— Task item —
When a line of the records contains "align", copy it.

— Records shown —

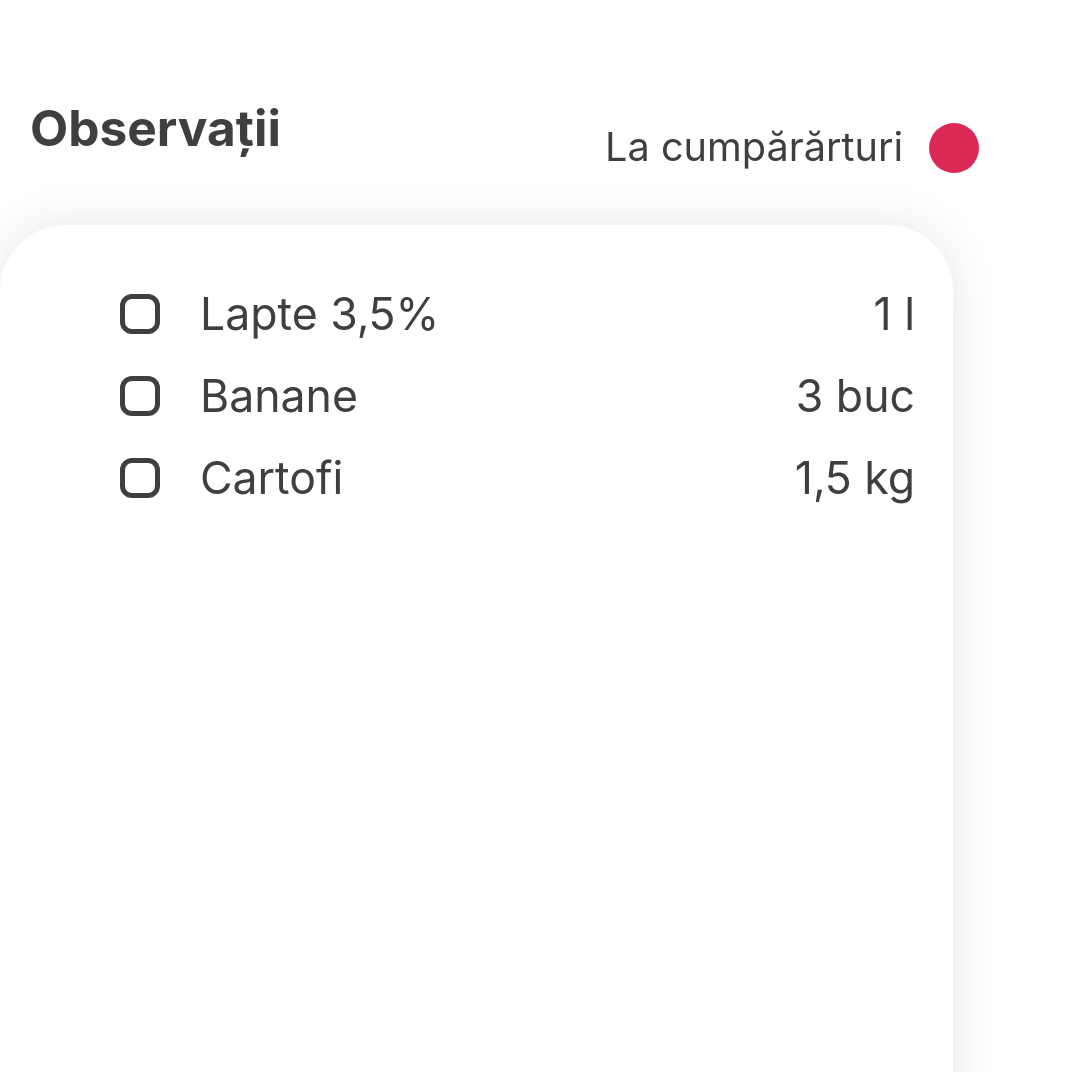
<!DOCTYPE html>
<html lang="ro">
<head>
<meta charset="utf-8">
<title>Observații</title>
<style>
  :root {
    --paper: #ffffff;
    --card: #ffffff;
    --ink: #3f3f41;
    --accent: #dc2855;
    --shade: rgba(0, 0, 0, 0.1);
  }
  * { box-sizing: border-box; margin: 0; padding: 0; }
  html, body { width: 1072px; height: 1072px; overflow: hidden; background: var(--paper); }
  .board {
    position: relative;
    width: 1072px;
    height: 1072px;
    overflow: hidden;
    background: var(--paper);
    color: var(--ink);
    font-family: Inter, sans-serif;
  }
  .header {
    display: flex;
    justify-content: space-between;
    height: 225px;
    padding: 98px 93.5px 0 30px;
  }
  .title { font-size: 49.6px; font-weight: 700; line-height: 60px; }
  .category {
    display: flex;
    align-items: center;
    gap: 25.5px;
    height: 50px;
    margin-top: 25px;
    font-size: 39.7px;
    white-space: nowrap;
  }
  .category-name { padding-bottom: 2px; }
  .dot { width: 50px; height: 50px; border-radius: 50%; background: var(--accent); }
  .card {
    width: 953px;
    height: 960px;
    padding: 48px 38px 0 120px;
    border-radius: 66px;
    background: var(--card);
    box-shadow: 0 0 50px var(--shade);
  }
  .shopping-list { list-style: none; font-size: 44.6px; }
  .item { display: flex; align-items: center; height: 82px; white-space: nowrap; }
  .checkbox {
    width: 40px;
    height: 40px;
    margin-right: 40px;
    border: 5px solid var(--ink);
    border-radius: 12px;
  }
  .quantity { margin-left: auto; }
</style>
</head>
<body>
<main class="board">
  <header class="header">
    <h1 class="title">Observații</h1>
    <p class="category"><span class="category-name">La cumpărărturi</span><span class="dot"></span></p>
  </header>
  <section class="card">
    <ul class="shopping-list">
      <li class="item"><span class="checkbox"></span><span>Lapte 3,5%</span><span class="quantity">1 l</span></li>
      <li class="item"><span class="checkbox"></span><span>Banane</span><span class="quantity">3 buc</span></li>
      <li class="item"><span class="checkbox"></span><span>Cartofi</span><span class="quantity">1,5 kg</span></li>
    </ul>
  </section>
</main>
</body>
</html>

— Response for this exercise —
    align-items: center;
  .item { display: flex; align-items: center; height: 82px; white-space: nowrap; }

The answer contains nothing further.